Schneider planned to be cautious because Willie is new to her and Anne, and their intention is to compete with him at the World Championship Ride & Tie. Descanso was a trial run leading up to the big race in September. Their goal was to get Willie through the Descanso race and get to know him better as a team member. Running head to head with last year's defending champions for most of the course, Willie and the women lost contact at the fourteen-mile mark and were prepared to settle for second place. That plan was thrown right out the window when at nineteen miles they sighted the first place team, and proceeded to run them down.

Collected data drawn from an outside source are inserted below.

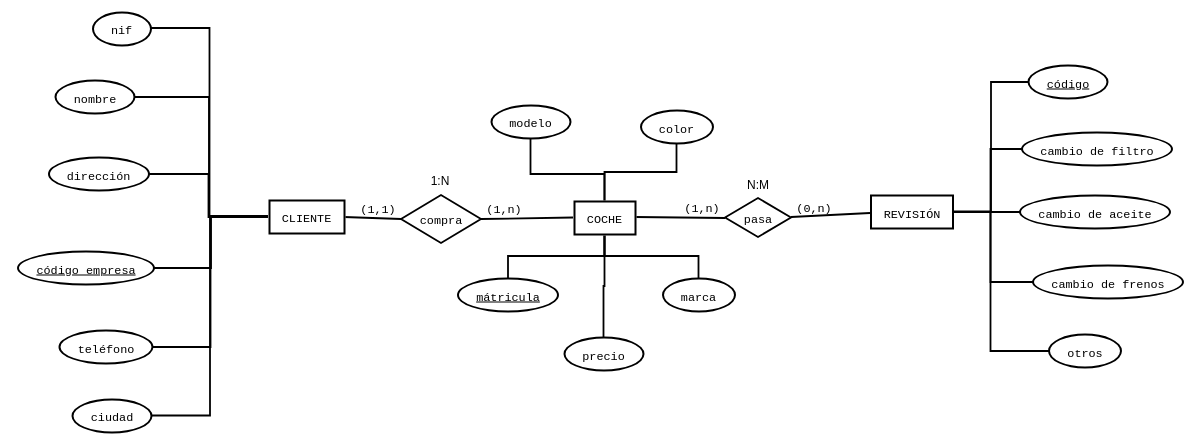
<!DOCTYPE html>
<html lang="es">
<head>
<meta charset="utf-8">
<title>Diagrama entidad-relación: cliente, coche, revisión</title>
<style>
:root { --ink: #000; --paper: #fff; }
* { box-sizing: border-box; }
html, body { margin: 0; background: var(--paper); }
.diagram {
  position: relative; width: 1200px; height: 445px; overflow: hidden;
  background: var(--paper); color: var(--ink);
  font: 11.8px/14px "Liberation Mono", monospace;
}
.connectors { position: absolute; left: 0; top: 0; }
.connectors g { fill: none; stroke: var(--ink); stroke-width: 1.8; }
.connectors .relations { fill: var(--paper); }
.node, .label {
  position: absolute; left: var(--x); top: var(--y);
  transform: translate(-50%, -50%); white-space: nowrap;
}
.node {
  display: flex; align-items: center; justify-content: center;
  width: var(--w); height: 35px; padding-top: 4px;
  border: 2px solid var(--ink); background: var(--paper);
}
.attribute { border-radius: 50%; }
.key { text-decoration: underline; text-underline-offset: 1px; }
.ratio { font-family: "Liberation Sans", sans-serif; font-size: 12px; }
</style>
</head>
<body>
<main class="diagram">
  <svg class="connectors" width="1200" height="445" viewBox="0 0 1200 445" aria-hidden="true">
    <g class="client-lines">
      <path d="M150 28H209.5V216H268"/>
      <path d="M134 97H209V216.5H268"/>
      <path d="M148 174H208.5V217H268"/>
      <path d="M153 268H211V216.5H268"/>
      <path d="M152 347H210.5V216.5H268"/>
      <path d="M151 415.5H210V216.5H268"/>
    </g>
    <g class="car-lines">
      <path d="M530.5 138V174H604.5V201"/>
      <path d="M676.5 143V172H604.5V201"/>
      <path d="M604.5 234V256H508V279"/>
      <path d="M604.5 234V256H698.5V279"/>
      <path d="M604.5 234V286H603.5V338"/>
    </g>
    <g class="review-lines">
      <path d="M1029 82H991V212H953"/>
      <path d="M1022 149H990.5V212H953"/>
      <path d="M1020 212H953"/>
      <path d="M1033 282H990.5V211.5H953"/>
      <path d="M1049 351H990.5V212H953"/>
    </g>
    <g class="relation-lines">
      <path d="M344 217L401 219M481 219L573 217.5M635 217L725 218M791 217L870 213"/>
    </g>
    <g class="relations">
      <polygon points="401,219 441,195 481,219 441,243"/>
      <polygon points="725,217.5 758,198 791,217.5 758,237"/>
    </g>
  </svg>

  <section aria-label="Cliente">
    <div class="node entity" style="--x:306.5px;--y:216.5px;--w:77px">CLIENTE</div>
    <div class="node attribute" style="--x:121.5px;--y:28.5px;--w:60px">nif</div>
    <div class="node attribute" style="--x:95px;--y:97px;--w:81px">nombre</div>
    <div class="node attribute" style="--x:98.5px;--y:174px;--w:102px">dirección</div>
    <div class="node attribute key" style="--x:86px;--y:268px;--w:138px">código empresa</div>
    <div class="node attribute" style="--x:106px;--y:347px;--w:95px">teléfono</div>
    <div class="node attribute" style="--x:112px;--y:415.5px;--w:81px">ciudad</div>
  </section>

  <section aria-label="Compra">
    <span class="label ratio" style="--x:440px;--y:181px">1:N</span>
    <span class="label" style="--x:378px;--y:210px">(1,1)</span>
    <span class="label" style="--x:441px;--y:221px">compra</span>
    <span class="label" style="--x:504px;--y:210px">(1,n)</span>
  </section>

  <section aria-label="Coche">
    <div class="node entity" style="--x:604.5px;--y:217.5px;--w:63px">COCHE</div>
    <div class="node attribute" style="--x:530.5px;--y:121.5px;--w:81px">modelo</div>
    <div class="node attribute" style="--x:676.5px;--y:127px;--w:74px">color</div>
    <div class="node attribute key" style="--x:508px;--y:295px;--w:102px">mátricula</div>
    <div class="node attribute" style="--x:698.5px;--y:295px;--w:74px">marca</div>
    <div class="node attribute" style="--x:603.5px;--y:354px;--w:81px">precio</div>
  </section>

  <section aria-label="Pasa">
    <span class="label ratio" style="--x:758px;--y:185px">N:M</span>
    <span class="label" style="--x:702px;--y:209px">(1,n)</span>
    <span class="label" style="--x:758px;--y:219.5px">pasa</span>
    <span class="label" style="--x:814px;--y:209px">(0,n)</span>
  </section>

  <section aria-label="Revisión">
    <div class="node entity" style="--x:912px;--y:212px;--w:84px">REVISIÓN</div>
    <div class="node attribute key" style="--x:1068px;--y:82px;--w:81px">código</div>
    <div class="node attribute" style="--x:1097px;--y:149px;--w:152px">cambio de filtro</div>
    <div class="node attribute" style="--x:1095px;--y:212px;--w:152px">cambio de aceite</div>
    <div class="node attribute" style="--x:1108px;--y:282px;--w:152px">cambio de frenos</div>
    <div class="node attribute" style="--x:1085px;--y:351px;--w:74px">otros</div>
  </section>
</main>
</body>
</html>
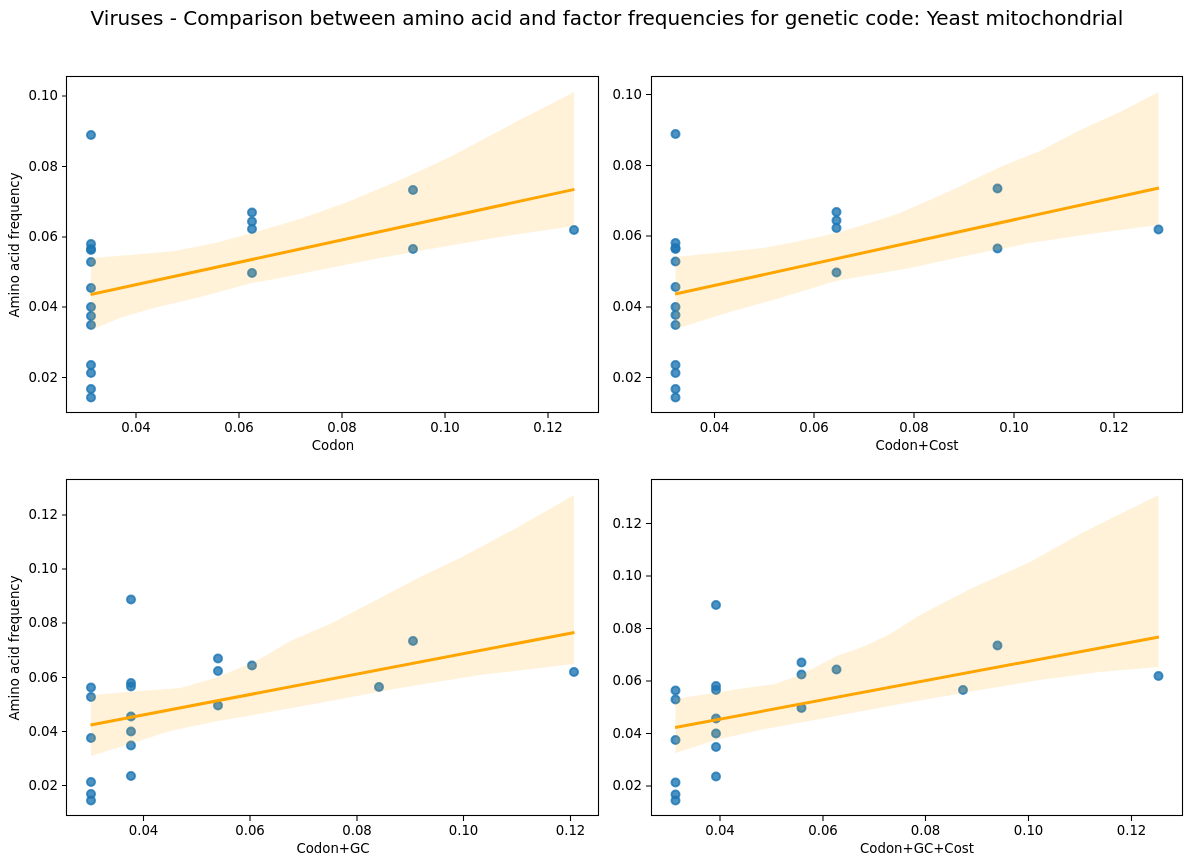
<!DOCTYPE html>
<html lang="en">
<head>
<meta charset="utf-8">
<title>Amino acid and factor frequencies</title>
<style>
:root {
  --paper: #ffffff;
  --ink: #000000;
  --point: #1f77b4;
  --trend: #ffa500;
}
* { box-sizing: border-box; margin: 0; padding: 0; }
html, body { width: 1193px; height: 867px; overflow: hidden; background: var(--paper); }
body { color: var(--ink); font: 13.3px/16px "DejaVu Sans", sans-serif; }
.report { width: 1193px; height: 867px; overflow: hidden; }
h1 {
  height: 77px;
  padding: 6px 0 0 21px;
  font-size: 20px;
  line-height: 24px;
  font-weight: 400;
  text-align: center;
  white-space: nowrap;
}
.panels {
  display: grid;
  grid-template-columns: 532px 532px;
  grid-template-rows: 336px 336px;
  gap: 67px 52px;
  padding-left: 67px;
}
.panel { position: relative; }
.panel svg { display: block; width: 532px; height: 336px; overflow: visible; }
.x-ticks span, .y-ticks span, .x-name, .y-name { position: absolute; white-space: nowrap; }
.x-ticks span { left: calc((var(--x) - var(--left)) * 1px); top: 343px; transform: translateX(-50%); }
.y-ticks span { right: 541px; top: calc((var(--y) - var(--top)) * 1px - 8px); }
.x-name { left: 0; width: 532px; top: 361px; text-align: center; }
.y-name { left: -152px; width: 200px; top: 160px; text-align: center; transform: rotate(-90deg); }
.frame, .ticks { fill: none; stroke: var(--ink); stroke-width: 1.1; }
.points { fill: var(--point); stroke: var(--point); stroke-width: 2; fill-opacity: .8; stroke-opacity: .8; }
.band { fill: var(--trend); fill-opacity: .15; }
.trend { stroke: var(--trend); stroke-width: 3; stroke-linecap: square; }
.shared { position: absolute; width: 0; height: 0; }
</style>
</head>
<body>
<svg class="shared" aria-hidden="true"><defs><circle id="dot" r="4"/></defs></svg>
<main class="report">
  <h1>Viruses - Comparison between amino acid and factor frequencies for genetic code: Yeast mitochondrial</h1>
  <div class="panels">

    <section class="panel" style="--left:67;--top:77">
      <svg viewBox="67 77 532 336" aria-hidden="true">
        <g class="points">
          <use href="#dot" x="91" y="135"/><use href="#dot" x="91" y="244"/><use href="#dot" x="91" y="249"/><use href="#dot" x="91" y="250"/><use href="#dot" x="91" y="262"/><use href="#dot" x="91" y="288"/><use href="#dot" x="91" y="307"/><use href="#dot" x="91" y="316"/><use href="#dot" x="91" y="325"/><use href="#dot" x="91" y="365"/><use href="#dot" x="91" y="373"/><use href="#dot" x="91" y="389"/><use href="#dot" x="91" y="397.5"/>
          <use href="#dot" x="252" y="212.5"/><use href="#dot" x="252" y="221.5"/><use href="#dot" x="252" y="229"/><use href="#dot" x="252" y="273"/>
          <use href="#dot" x="413" y="190"/><use href="#dot" x="413" y="249"/><use href="#dot" x="574" y="230"/>
        </g>
        <polygon class="band" points="91,258 130,255 175,251 215,243 252,233 300,219 350,201 400,180 450,157 510,125 574,92 574,226 500,237 430,249 380,258 330,268 280,278 252,283 200,297 150,309 120,318 91,330"/>
        <line class="trend" x1="92" y1="294.3" x2="573" y2="189.7"/>
        <rect class="frame" x="66.5" y="76.5" width="532" height="336"/>
        <path class="ticks" d="M136 413v5M239 413v5M342 413v5M445 413v5M548 413v5M67 96h-5M67 166.5h-5M67 237h-5M67 307h-5M67 377.5h-5"/>
      </svg>
      <div class="y-ticks"><span style="--y:96">0.10</span><span style="--y:166.5">0.08</span><span style="--y:237">0.06</span><span style="--y:307">0.04</span><span style="--y:377.5">0.02</span></div>
      <div class="x-ticks"><span style="--x:136">0.04</span><span style="--x:239">0.06</span><span style="--x:342">0.08</span><span style="--x:445">0.10</span><span style="--x:548">0.12</span></div>
      <p class="y-name">Amino acid frequency</p>
      <p class="x-name">Codon</p>
    </section>

    <section class="panel" style="--left:651;--top:77">
      <svg viewBox="651 77 532 336" aria-hidden="true">
        <g class="points">
          <use href="#dot" x="675.5" y="134"/><use href="#dot" x="675.5" y="243"/><use href="#dot" x="675.5" y="248"/><use href="#dot" x="675.5" y="249"/><use href="#dot" x="675.5" y="261.5"/><use href="#dot" x="675.5" y="287"/><use href="#dot" x="675.5" y="307"/><use href="#dot" x="675.5" y="315"/><use href="#dot" x="675.5" y="325"/><use href="#dot" x="675.5" y="365"/><use href="#dot" x="675.5" y="373"/><use href="#dot" x="675.5" y="389"/><use href="#dot" x="675.5" y="397.5"/>
          <use href="#dot" x="836.5" y="212"/><use href="#dot" x="836.5" y="220.5"/><use href="#dot" x="836.5" y="228"/><use href="#dot" x="836.5" y="272.5"/>
          <use href="#dot" x="997.5" y="188.5"/><use href="#dot" x="997.5" y="248.5"/><use href="#dot" x="1158.5" y="229.5"/>
        </g>
        <polygon class="band" points="675.5,257 715,253 763,248 800,241 836,233 870,223 900,213 950,191 1000,167 1040,151 1080,130 1120,112 1158.5,92 1158.5,225 1090,234 1030,243 970,255 910,268 836,281 780,298 730,312 675.5,329"/>
        <line class="trend" x1="676.5" y1="293.8" x2="1157.5" y2="188.3"/>
        <rect class="frame" x="651.5" y="76.5" width="531" height="336"/>
        <path class="ticks" d="M714.5 413v5M814 413v5M914 413v5M1014 413v5M1114 413v5M651 94.5h-5M651 165.5h-5M651 236h-5M651 307h-5M651 377.5h-5"/>
      </svg>
      <div class="y-ticks"><span style="--y:94.5">0.10</span><span style="--y:165.5">0.08</span><span style="--y:236">0.06</span><span style="--y:307">0.04</span><span style="--y:377.5">0.02</span></div>
      <div class="x-ticks"><span style="--x:714.5">0.04</span><span style="--x:814">0.06</span><span style="--x:914">0.08</span><span style="--x:1014">0.10</span><span style="--x:1114">0.12</span></div>
      <p class="x-name">Codon+Cost</p>
    </section>

    <section class="panel" style="--left:67;--top:480">
      <svg viewBox="67 480 532 336" aria-hidden="true">
        <g class="points">
          <use href="#dot" x="91" y="687.5"/><use href="#dot" x="91" y="697"/><use href="#dot" x="91" y="738"/><use href="#dot" x="91" y="782"/><use href="#dot" x="91" y="794"/><use href="#dot" x="91" y="800.5"/>
          <use href="#dot" x="131" y="599.5"/><use href="#dot" x="131" y="683"/><use href="#dot" x="131" y="686.5"/><use href="#dot" x="131" y="716.5"/><use href="#dot" x="131" y="731.5"/><use href="#dot" x="131" y="745.5"/><use href="#dot" x="131" y="776"/>
          <use href="#dot" x="218" y="658.5"/><use href="#dot" x="218" y="671"/><use href="#dot" x="218" y="705.5"/>
          <use href="#dot" x="252" y="665.5"/><use href="#dot" x="379" y="687"/><use href="#dot" x="413" y="641"/><use href="#dot" x="574" y="672"/>
        </g>
        <polygon class="band" points="91,695 140,691 180,688 215,678 252,663 270,653 290,641 330,624 380,598 420,577 460,558 520,526 574,495 574,664 480,675 400,688 330,701 270,712 218,721 170,731 130,744 91,756"/>
        <line class="trend" x1="92" y1="724.8" x2="573" y2="632.7"/>
        <rect class="frame" x="66.5" y="479.5" width="532" height="336"/>
        <path class="ticks" d="M143.5 816v5M250 816v5M357 816v5M463.5 816v5M570.5 816v5M67 515h-5M67 569h-5M67 623h-5M67 677.5h-5M67 731.5h-5M67 785.5h-5"/>
      </svg>
      <div class="y-ticks"><span style="--y:515">0.12</span><span style="--y:569">0.10</span><span style="--y:623">0.08</span><span style="--y:677.5">0.06</span><span style="--y:731.5">0.04</span><span style="--y:785.5">0.02</span></div>
      <div class="x-ticks"><span style="--x:143.5">0.04</span><span style="--x:250">0.06</span><span style="--x:357">0.08</span><span style="--x:463.5">0.10</span><span style="--x:570.5">0.12</span></div>
      <p class="y-name">Amino acid frequency</p>
      <p class="x-name">Codon+GC</p>
    </section>

    <section class="panel" style="--left:651;--top:480">
      <svg viewBox="651 480 532 336" aria-hidden="true">
        <g class="points">
          <use href="#dot" x="675.5" y="690.5"/><use href="#dot" x="675.5" y="699.5"/><use href="#dot" x="675.5" y="740"/><use href="#dot" x="675.5" y="782.5"/><use href="#dot" x="675.5" y="794.5"/><use href="#dot" x="675.5" y="800.5"/>
          <use href="#dot" x="716" y="605"/><use href="#dot" x="716" y="686"/><use href="#dot" x="716" y="690"/><use href="#dot" x="716" y="718.5"/><use href="#dot" x="716" y="733.5"/><use href="#dot" x="716" y="747"/><use href="#dot" x="716" y="776.5"/>
          <use href="#dot" x="801.5" y="662.5"/><use href="#dot" x="801.5" y="674.5"/><use href="#dot" x="801.5" y="708"/>
          <use href="#dot" x="836.5" y="669.5"/><use href="#dot" x="963" y="690"/><use href="#dot" x="997.5" y="645.5"/><use href="#dot" x="1158.5" y="676"/>
        </g>
        <polygon class="band" points="675.5,699 745,688 775,684 800,675 837,656 865,646 890,634 920,615 970,589 1030,562 1080,534 1120,514 1158.5,495 1158.5,667 1100,672 1040,680 980,690 900,704 836,716 760,730 716,740 675.5,753"/>
        <line class="trend" x1="676.5" y1="727.3" x2="1157.5" y2="637.2"/>
        <rect class="frame" x="651.5" y="479.5" width="531" height="336"/>
        <path class="ticks" d="M720 816v5M823 816v5M925.5 816v5M1028.5 816v5M1131.5 816v5M651 523.5h-5M651 576h-5M651 628.5h-5M651 681h-5M651 733.5h-5M651 786h-5"/>
      </svg>
      <div class="y-ticks"><span style="--y:523.5">0.12</span><span style="--y:576">0.10</span><span style="--y:628.5">0.08</span><span style="--y:681">0.06</span><span style="--y:733.5">0.04</span><span style="--y:786">0.02</span></div>
      <div class="x-ticks"><span style="--x:720">0.04</span><span style="--x:823">0.06</span><span style="--x:925.5">0.08</span><span style="--x:1028.5">0.10</span><span style="--x:1131.5">0.12</span></div>
      <p class="x-name">Codon+GC+Cost</p>
    </section>

  </div>
</main>
</body>
</html>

The best moment, said Langstaff, was "when we saw (the team ahead) again." After taking the lead, Schneider, Langstaff and Willie were racing on a winding trail though thick underbrush. "Where are they?" Schneider asked her partner as they traded the horse one last time. "I don't know and I don't care!" replied Langstaff. Schneider urged her partner to not let up on the pace. With no firm idea what sort of lead they had, and competing against a runner who had "snuck up on me and just popped up out of nowhere" far too many times in the past, Schneider didn't think they could afford to ease up until they achieved the finish line. Right they were. Galloping to second place on The Knucklehead, Gey and Ruprecht performed one last flying tie to come across the line just one minute behind Willie and his partners. The winning time was two hours and thirty seven minutes.

"I'm scared of you guys," Schneider claimed after the race was over. Langstaff, on the other hand, thinks about the day and concludes "it's still all fun." The riding is still new to her and as a veteran distance runner she enjoys every aspect of the sport.

Best Condition was awarded to Lacota Mare, a ten year old Arabian standing 14H1 ridden by Kat Swigart and Linea Hearst. "One always hopes." Kat said of the BC judging. "She's very fit and I had a ton of horse left over." Just the same, it was a very impressive result. The amount of time each horse finishes behind the winning team counts against their BC score. In the case of Lacota Mare, she was nearly an hour behind the first team, and yet she finished in best winning condition.

For complete race results, a schedule of upcoming events, and advice on how you can get started in the sport of Ride & Tie, please visit the website at or call the Ride and Tie Association at 650-949-2321.

About the author:

Carol Ruprecht has been competing in Ride & Tie for three years. She started competing in order to avoid crewing for her parents who have been racing since the late seventies. Both mother and father have completed 20+ World Championships. Carol's husband, sister, brother-in-law and nephew all compete in the sport as well, so getting Carol to lace up her own shoes and jump off and on horses on either side while running trail was probably inevitable.